NIST Issues ‘Something of a Battle Cry’ on Encryption in the Face of China’s Quantum Computer Program
(InsiderCyberSecurity) The National Institute of Standards and Technology’s Charles Romine issued something of a battle cry this week about the possibility of China developing a quantum computer able to decode current forms of encryption. Romine, who directs NIST’s Information Technology Laboratory (ITL), told a meeting of the agency’s Information Security and Privacy Advisory Board on Wednesday.
The ITL has been developing cryptographic standards since the early 1970s. That history could hold promise with one of the scariest challenges for information security on the horizon, as other nations, particularly China, invest in quantum computing which would enable super fast calculations and make current encryption methods pointless.
Working at NIST, “you’re saving the world,” Romine noted several times during the meeting during which he provided an update on the agency’s current efforts on cryptography.
Matthew Scholl, head of NIST’s Computer Security Division, said NIST’s strategy to add cryptographers is going well.

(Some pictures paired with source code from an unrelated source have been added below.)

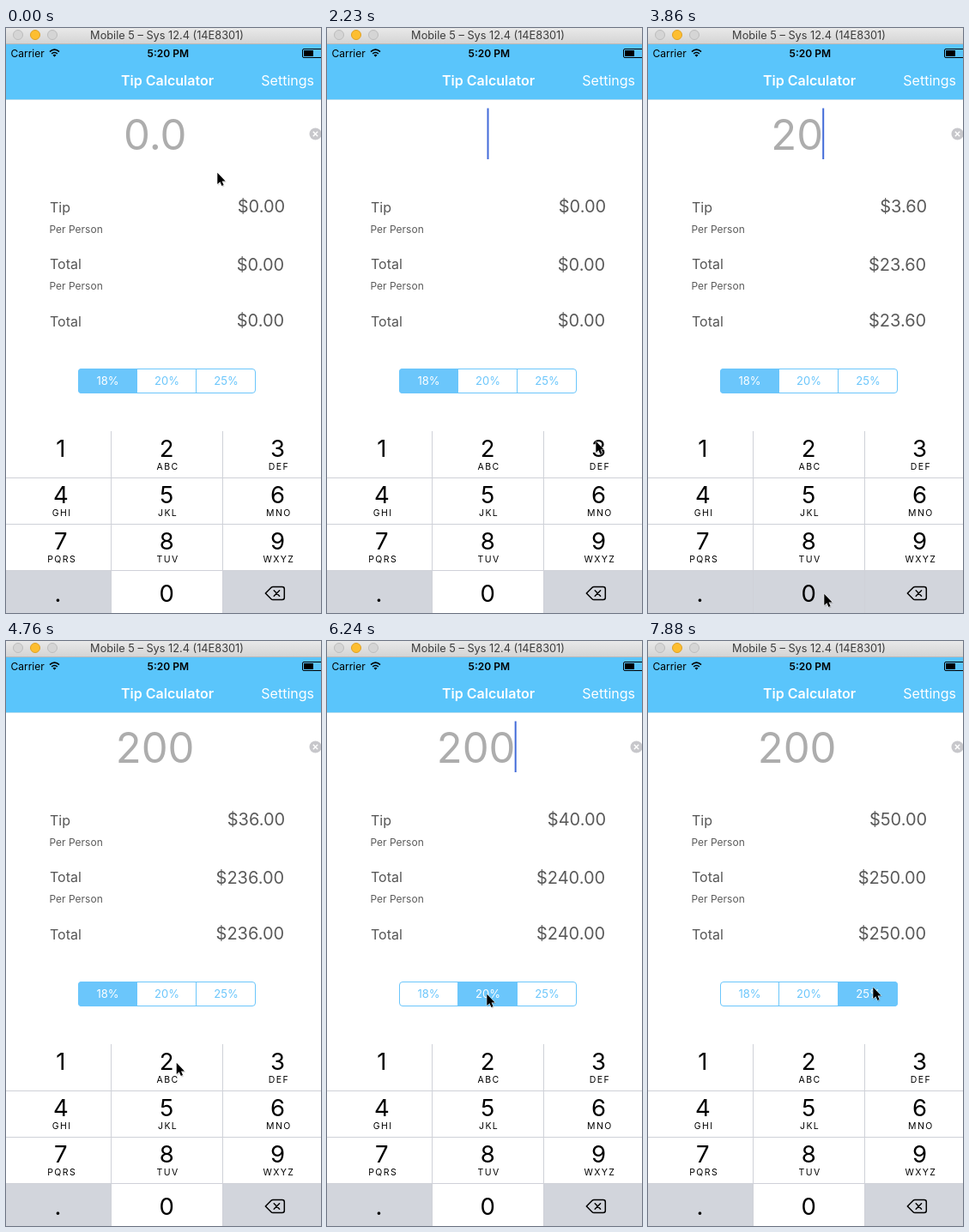
An HTML page for the animation above (8000 ms loop, 367 by 682 pixels).

```html
<!DOCTYPE html>
<html lang="en">
<head>
<meta charset="utf-8">
<title>Tip Calculator</title>
<style>
  html, body { margin: 0; width: 100%; height: 100%; overflow: hidden; background: #fff; }
  svg { display: block; width: 367px; height: 682px; font-family: Inter, "Open Sans", sans-serif; }
  .mid { text-anchor: middle; }
  .end { text-anchor: end; }
  .label { font-size: 16px; fill: #555; }
  .small { font-size: 12px; fill: #5c5c5c; }
  .amount { font-size: 20px; fill: #5a5a5a; text-anchor: end; }
  .digit { font-size: 27.5px; text-anchor: middle; }
  .letters { font-size: 10.5px; letter-spacing: 1.4px; text-anchor: middle; }
</style>
</head>
<body>
<svg viewBox="0 0 367 682" xmlns="http://www.w3.org/2000/svg">
  <defs>
    <linearGradient id="chrome" x2="0" y2="1">
      <stop offset="0" stop-color="#e9e9e9"/>
      <stop offset="1" stop-color="#d3d3d3"/>
    </linearGradient>
    <clipPath id="pill"><rect x="84" y="397" width="207" height="29" rx="4"/></clipPath>
  </defs>
  <rect width="367" height="682" fill="#fff"/>

  <!-- window bar -->
  <rect width="367" height="19" fill="url(#chrome)"/>
  <rect y="18" width="367" height="1" fill="#bcb9b8"/>
  <circle cx="14" cy="8" r="5.5" fill="#d5d5d5" stroke="#bdbdbd"/>
  <circle cx="34" cy="8" r="5.5" fill="#fdbe30" stroke="#dfa125"/>
  <circle cx="54" cy="8" r="5.5" fill="#d5d5d5" stroke="#bdbdbd"/>
  <text class="mid" x="187.5" y="13" font-size="12.75" fill="#3c3c3c">Mobile 5 – Sys 12.4 (14E8301)</text>

  <!-- status and navigation -->
  <rect y="19" width="367" height="64" fill="#5ac5fb"/>
  <rect y="83" width="367" height="1" fill="#b4dcef"/>
  <text x="5.5" y="33.5" font-size="12">Carrier</text>
  <path d="M51 27.6Q56.5 22.6 62 27.6M53.1 30Q56.5 27 59.9 30" fill="none" stroke="#000" stroke-width="1.6"/>
  <path d="M54.5 31.6Q56.5 30 58.5 31.6L56.5 33.8Z"/>
  <text class="mid" x="188.8" y="33.5" font-size="12" font-weight="600">5:20 PM</text>
  <rect x="345.5" y="24.5" width="25" height="10" rx="1.5" fill="none" stroke="#000"/>
  <rect x="347" y="26" width="11" height="7"/>
  <text class="mid" x="188" y="67" font-size="16" font-weight="600" fill="#fff">Tip Calculator</text>
  <text class="end" x="359" y="67" font-size="16" fill="#fff">Settings</text>

  <!-- bill field -->
  <text id="bill" class="mid" x="173.7" y="142" font-size="49" fill="#adadad"></text>
  <g id="clear">
    <circle cx="360.5" cy="123.5" r="7" fill="#c7c7cb"/>
    <path d="M357.8 120.8L363.2 126.2M363.2 120.8L357.8 126.2" stroke="#fff" stroke-width="1.4"/>
  </g>
  <rect id="caret" y="93.5" width="2" height="59.5" fill="#426bd9"/>

  <!-- results -->
  <text class="label" x="51" y="215">Tip</text>
  <text class="small" x="50.5" y="238.5">Per Person</text>
  <text class="label" x="51" y="281">Total</text>
  <text class="small" x="50.5" y="304.5">Per Person</text>
  <text class="label" x="51" y="348">Total</text>
  <text id="tip" class="amount" x="325.2" y="215"></text>
  <text id="total" class="amount" x="324.2" y="283"></text>
  <text id="grand" class="amount" x="324.2" y="347.5"></text>

  <g id="segments" clip-path="url(#pill)"></g>
  <rect x="84.5" y="397.5" width="206" height="28" rx="3.5" fill="none" stroke="#6bc6fb"/>

  <g id="keys"></g>
  <path d="M0 524.5H367M0 578.5H367M0 632.5H367M122.5 470V682M252.5 470V682" fill="none" stroke="#cfd1d8"/>
  <g id="caps"></g>
  <g fill="none" stroke="#000" stroke-width="1.5" stroke-linejoin="round" stroke-linecap="round">
    <path d="M302.3 659L309 652.2Q309.8 651.4 311 651.4H321.8Q324.3 651.4 324.3 653.9V664.1Q324.3 666.6 321.8 666.6H311Q309.8 666.6 309 665.8Z"/>
    <path d="M312.2 655.8L318.6 662.2M318.6 655.8L312.2 662.2"/>
  </g>

  <g id="pointer">
    <path d="M.8 2V16L4.2 13L6.2 17.6L8.6 16.6L6.6 12H11Z" opacity=".15"/>
    <path d="M.3 .8V14L3.4 11.2L5.4 15.9L7.6 14.9L5.6 10.4H9.6Z" stroke="#fff" paint-order="stroke"/>
  </g>
</svg>
<script>
const NS = "http://www.w3.org/2000/svg";
const LOOP = 8000, TICK = 1040 / 7;
const BLUE = "#6bc6fb", GREY = "#d2d5dc";
const RATES = [18, 20, 25];
const $ = id => document.getElementById(id);

function add(parent, tag, attrs, text = "") {
  const el = document.createElementNS(NS, tag);
  for (const k in attrs) el.setAttribute(k, attrs[k]);
  el.textContent = text;
  return parent.appendChild(el);
}

const LETTERS = ["", "ABC", "DEF", "GHI", "JKL", "MNO", "PQRS", "TUV", "WXYZ"];
const MIDS = [63.8, 187.2, 316.5];
const keys = [..."123456789.0", ""].map((cap, i) => {
  const c = i % 3, x = MIDS[c], top = 470 + Math.floor(i / 3) * 54;
  const rect = add($("keys"), "rect", { x: 130 * c - 7, y: top, width: 130, height: 54 });
  add($("caps"), "text", { class: "digit", x: cap === "." ? 60.5 : x, y: top + (i > 8 ? 37 : 30) }, cap);
  if (LETTERS[i]) add($("caps"), "text", { class: "letters", x: x + 1.4, y: top + 45 }, LETTERS[i]);
  return rect;
});

const segments = RATES.map((rate, i) => {
  const x = 84 + 69 * i;
  const rect = add($("segments"), "rect", { x: x - 1, y: 397, width: 70, height: 29 });
  add($("segments"), "rect", { x: x - 1, y: 397, width: 1, height: 29, fill: BLUE });
  const text = add($("segments"), "text", { class: "mid", x: x + 34.5, y: 416, "font-size": 13 }, rate + "%");
  return { rect, text };
});

// pointer moves, in ticks
const MOVES = [
  { from: 0, to: 7, x: 361, y: 122 },
  { from: 9, to: 15, x: 313, y: 481 },
  { from: 17, to: 19, x: 230, y: 488 },
  { from: 21, to: 26, x: 205, y: 659 },
  { from: 31, to: 33, x: 197, y: 455 },
  { from: 34, to: 40, x: 186, y: 411 },
  { from: 42, to: 47, x: 237, y: 403 },
  { from: 47, to: 53, x: 262, y: 403 }
];
const EDITS = [
  { at: -6, text: "0.0" },
  { at: 7, text: "" },
  { at: 21, text: "2", key: 1 },
  { at: 26, text: "20", key: 10 },
  { at: 28, text: "200" }
];

const easeOut = f => 1 - (1 - f) ** 2.5;
const money = v => "$" + v.toFixed(2);

function pointerAt(n) {
  let x = 246, y = 168;
  for (const m of MOVES) {
    const f = easeOut(Math.max(0, Math.min(1, (n - m.from) / (m.to - m.from))));
    x += (m.x - x) * f;
    y += (m.y - y) * f;
  }
  return [x, y];
}

function draw(ms) {
  const n = Math.floor((ms + 5) / TICK);
  const { at, text, key } = EDITS.filter(e => e.at <= n).pop();
  const chosen = n < 42 ? 0 : n < 51 ? 1 : 2;
  const bill = Number(text), tip = bill * RATES[chosen] / 100;

  $("bill").textContent = text;
  $("clear").setAttribute("visibility", text ? "visible" : "hidden");
  const width = text && Math.max(58, $("bill").getComputedTextLength());
  $("caret").setAttribute("x", text ? 172.8 + width / 2 : 186.5);
  $("caret").setAttribute("opacity", (n - at) % 7 < 4 ? 1 : 0);
  $("tip").textContent = money(tip);
  $("total").textContent = $("grand").textContent = money(bill + tip);

  segments.forEach(({ rect, text }, i) => {
    rect.setAttribute("fill", i === chosen ? BLUE : "#fff");
    text.setAttribute("fill", i === chosen ? "#fff" : BLUE);
  });

  const pressed = n - at < 2 ? key : -1;
  keys.forEach((k, i) => k.setAttribute("fill", i === 9 || i === 11 || i === pressed ? GREY : "#fff"));
  $("pointer").setAttribute("transform", `translate(${pointerAt(n)})`);
}

const start = performance.now();
function loop() {
  draw((performance.now() - start) % LOOP);
  requestAnimationFrame(loop);
}
loop();
</script>
</body>
</html>
```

He briefed the board on those and related efforts, including a competition to develop algorithms for effective cryptography in a quantum computing era. Scholl noted that the competition was moving into round two with NIST having narrowed 69 submissions down to 26 and a workshop coming in August to further winnow down the field. He said NIST will select not just one winner, but a few, to better improve the chances — through diversity — for resilience to the intrusions of a quantum computer.